## SOURCE MATERIAL
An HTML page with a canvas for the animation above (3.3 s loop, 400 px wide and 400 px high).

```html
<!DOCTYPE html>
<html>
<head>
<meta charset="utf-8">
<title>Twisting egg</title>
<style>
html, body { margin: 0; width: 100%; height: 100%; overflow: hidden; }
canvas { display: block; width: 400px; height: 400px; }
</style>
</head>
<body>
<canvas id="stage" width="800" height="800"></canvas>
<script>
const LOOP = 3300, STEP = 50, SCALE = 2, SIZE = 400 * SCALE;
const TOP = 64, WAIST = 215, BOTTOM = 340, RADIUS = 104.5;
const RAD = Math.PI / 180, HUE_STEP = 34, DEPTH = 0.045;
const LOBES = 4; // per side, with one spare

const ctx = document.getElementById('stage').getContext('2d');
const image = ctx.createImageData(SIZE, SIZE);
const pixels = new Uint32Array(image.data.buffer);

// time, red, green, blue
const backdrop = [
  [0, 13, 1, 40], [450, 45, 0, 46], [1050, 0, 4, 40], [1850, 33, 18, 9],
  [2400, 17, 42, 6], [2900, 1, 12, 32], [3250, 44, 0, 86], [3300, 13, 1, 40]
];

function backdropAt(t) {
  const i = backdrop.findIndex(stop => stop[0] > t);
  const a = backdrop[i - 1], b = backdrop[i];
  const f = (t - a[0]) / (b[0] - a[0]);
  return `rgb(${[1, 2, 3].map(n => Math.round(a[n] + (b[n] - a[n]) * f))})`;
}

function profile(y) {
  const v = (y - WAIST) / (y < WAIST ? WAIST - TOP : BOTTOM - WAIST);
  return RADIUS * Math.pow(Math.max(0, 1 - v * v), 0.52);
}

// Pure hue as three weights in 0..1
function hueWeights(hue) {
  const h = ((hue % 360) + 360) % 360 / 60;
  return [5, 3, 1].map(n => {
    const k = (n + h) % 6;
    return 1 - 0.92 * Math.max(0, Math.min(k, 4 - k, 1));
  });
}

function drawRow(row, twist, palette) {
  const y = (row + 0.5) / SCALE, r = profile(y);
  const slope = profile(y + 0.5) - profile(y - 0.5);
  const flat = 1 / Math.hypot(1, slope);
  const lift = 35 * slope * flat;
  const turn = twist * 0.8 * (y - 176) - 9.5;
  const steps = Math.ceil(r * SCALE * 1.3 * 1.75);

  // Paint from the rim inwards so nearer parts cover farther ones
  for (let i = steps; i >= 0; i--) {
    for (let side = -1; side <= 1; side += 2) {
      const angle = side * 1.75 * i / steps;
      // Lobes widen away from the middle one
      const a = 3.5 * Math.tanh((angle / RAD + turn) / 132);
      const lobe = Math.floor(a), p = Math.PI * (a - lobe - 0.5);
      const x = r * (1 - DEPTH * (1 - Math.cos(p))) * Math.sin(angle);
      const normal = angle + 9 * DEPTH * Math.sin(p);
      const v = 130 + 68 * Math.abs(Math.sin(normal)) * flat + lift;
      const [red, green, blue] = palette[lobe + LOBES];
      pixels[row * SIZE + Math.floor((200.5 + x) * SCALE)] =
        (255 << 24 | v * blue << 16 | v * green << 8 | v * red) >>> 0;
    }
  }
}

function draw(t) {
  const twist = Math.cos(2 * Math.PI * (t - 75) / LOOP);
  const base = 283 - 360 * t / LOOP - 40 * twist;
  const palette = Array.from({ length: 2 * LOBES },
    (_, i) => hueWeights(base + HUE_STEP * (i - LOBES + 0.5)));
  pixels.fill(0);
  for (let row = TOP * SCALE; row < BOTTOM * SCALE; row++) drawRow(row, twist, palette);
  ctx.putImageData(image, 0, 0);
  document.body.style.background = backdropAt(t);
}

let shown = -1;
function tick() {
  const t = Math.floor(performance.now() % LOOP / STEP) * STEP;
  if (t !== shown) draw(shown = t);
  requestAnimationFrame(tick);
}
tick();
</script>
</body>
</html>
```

---

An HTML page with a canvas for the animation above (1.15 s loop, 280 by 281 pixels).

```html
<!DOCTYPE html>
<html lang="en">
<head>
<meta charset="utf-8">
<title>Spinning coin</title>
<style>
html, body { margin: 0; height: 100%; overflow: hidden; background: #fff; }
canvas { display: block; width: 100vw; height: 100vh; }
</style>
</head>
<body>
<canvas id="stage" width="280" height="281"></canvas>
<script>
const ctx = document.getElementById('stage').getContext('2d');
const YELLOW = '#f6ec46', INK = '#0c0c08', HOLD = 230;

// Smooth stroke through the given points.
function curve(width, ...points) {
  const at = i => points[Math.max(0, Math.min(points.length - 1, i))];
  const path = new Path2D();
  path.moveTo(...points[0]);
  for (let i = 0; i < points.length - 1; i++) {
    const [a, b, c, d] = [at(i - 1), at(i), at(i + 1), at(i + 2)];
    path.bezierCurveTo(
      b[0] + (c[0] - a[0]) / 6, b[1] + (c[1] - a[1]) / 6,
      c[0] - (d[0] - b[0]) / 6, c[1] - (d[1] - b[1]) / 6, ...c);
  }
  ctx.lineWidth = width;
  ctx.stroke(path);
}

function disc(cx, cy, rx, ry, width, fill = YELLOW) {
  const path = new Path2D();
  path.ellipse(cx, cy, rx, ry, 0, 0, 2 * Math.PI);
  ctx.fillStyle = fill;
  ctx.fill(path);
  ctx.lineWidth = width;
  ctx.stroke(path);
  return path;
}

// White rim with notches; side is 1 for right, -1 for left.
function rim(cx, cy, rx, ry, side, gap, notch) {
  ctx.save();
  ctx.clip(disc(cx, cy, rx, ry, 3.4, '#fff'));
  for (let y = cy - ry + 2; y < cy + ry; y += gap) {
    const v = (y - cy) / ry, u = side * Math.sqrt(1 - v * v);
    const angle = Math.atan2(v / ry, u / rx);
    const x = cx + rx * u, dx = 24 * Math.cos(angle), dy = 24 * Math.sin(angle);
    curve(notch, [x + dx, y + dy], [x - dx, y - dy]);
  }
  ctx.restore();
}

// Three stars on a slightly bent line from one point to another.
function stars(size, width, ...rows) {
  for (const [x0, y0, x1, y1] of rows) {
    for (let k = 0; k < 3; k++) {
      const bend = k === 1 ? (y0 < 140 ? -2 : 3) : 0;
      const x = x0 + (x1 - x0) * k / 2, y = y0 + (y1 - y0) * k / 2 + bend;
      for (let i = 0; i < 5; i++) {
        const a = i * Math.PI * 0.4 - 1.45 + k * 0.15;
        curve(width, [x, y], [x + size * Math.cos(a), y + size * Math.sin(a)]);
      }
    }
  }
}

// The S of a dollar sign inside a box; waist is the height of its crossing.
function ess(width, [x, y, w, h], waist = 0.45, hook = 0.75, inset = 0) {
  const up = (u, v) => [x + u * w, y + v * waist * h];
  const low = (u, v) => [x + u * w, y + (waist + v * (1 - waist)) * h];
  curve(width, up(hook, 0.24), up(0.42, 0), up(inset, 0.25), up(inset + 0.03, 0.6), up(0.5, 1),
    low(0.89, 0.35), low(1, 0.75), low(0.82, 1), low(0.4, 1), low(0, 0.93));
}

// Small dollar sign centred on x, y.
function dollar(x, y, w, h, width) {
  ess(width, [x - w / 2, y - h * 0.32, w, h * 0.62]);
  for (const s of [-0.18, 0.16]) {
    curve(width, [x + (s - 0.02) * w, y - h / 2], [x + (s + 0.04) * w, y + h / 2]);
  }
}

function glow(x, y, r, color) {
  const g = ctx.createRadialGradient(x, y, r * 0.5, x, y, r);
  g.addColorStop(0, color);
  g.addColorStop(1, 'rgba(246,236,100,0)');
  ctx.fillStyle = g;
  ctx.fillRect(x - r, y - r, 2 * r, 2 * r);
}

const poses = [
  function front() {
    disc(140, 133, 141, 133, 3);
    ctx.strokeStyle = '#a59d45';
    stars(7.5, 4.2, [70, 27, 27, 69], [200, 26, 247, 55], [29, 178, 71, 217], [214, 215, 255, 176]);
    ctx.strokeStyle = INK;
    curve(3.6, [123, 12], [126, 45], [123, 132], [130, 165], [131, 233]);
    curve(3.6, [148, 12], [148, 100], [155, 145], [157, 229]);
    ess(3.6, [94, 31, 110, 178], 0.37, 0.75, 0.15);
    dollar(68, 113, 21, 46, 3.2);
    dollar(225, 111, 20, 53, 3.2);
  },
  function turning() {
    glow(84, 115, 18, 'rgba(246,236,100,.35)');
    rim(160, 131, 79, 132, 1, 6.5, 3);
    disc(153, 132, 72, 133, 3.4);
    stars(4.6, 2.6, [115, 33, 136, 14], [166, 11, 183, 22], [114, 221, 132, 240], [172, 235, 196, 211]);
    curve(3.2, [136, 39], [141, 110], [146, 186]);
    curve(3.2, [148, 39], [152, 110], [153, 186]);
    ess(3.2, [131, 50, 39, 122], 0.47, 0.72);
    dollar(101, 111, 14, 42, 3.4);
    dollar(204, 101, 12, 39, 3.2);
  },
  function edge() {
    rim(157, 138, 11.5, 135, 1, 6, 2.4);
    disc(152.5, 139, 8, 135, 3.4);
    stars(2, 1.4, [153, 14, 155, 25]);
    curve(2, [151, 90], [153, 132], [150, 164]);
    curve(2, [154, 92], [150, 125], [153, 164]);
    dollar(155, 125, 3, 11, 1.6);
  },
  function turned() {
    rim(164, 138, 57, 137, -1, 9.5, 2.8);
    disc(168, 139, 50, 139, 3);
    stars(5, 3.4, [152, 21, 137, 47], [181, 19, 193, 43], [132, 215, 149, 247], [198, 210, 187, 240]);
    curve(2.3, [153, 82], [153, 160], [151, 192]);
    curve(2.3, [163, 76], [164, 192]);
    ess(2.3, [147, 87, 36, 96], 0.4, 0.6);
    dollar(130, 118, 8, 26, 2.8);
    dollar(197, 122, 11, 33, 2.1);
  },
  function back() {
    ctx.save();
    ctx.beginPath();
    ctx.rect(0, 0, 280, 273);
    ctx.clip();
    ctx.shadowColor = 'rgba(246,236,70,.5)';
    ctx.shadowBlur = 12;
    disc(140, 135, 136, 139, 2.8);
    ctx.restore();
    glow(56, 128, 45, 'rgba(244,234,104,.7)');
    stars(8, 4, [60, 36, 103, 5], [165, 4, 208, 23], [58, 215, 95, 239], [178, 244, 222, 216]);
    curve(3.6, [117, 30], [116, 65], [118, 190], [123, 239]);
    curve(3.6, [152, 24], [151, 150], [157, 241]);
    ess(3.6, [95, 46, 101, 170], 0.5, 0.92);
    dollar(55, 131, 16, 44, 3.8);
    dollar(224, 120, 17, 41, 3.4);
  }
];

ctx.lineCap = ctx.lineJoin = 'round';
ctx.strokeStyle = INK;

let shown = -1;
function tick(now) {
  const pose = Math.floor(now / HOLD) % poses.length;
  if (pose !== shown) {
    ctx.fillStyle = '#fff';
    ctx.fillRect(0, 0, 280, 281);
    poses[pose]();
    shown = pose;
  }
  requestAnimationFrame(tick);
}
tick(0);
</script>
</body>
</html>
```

## PROBLEM REQUIREMENTS
Work through the entries, filtering for the string "dollar", and copy each line that holds it.

## ANSWER BOX
// The S of a dollar sign inside a box; waist is the height of its crossing.
// Small dollar sign centred on x, y.
function dollar(x, y, w, h, width) {
    dollar(68, 113, 21, 46, 3.2);
    dollar(225, 111, 20, 53, 3.2);
    dollar(101, 111, 14, 42, 3.4);
    dollar(204, 101, 12, 39, 3.2);
    dollar(155, 125, 3, 11, 1.6);
    dollar(130, 118, 8, 26, 2.8);
    dollar(197, 122, 11, 33, 2.1);
    dollar(55, 131, 16, 44, 3.8);
    dollar(224, 120, 17, 41, 3.4);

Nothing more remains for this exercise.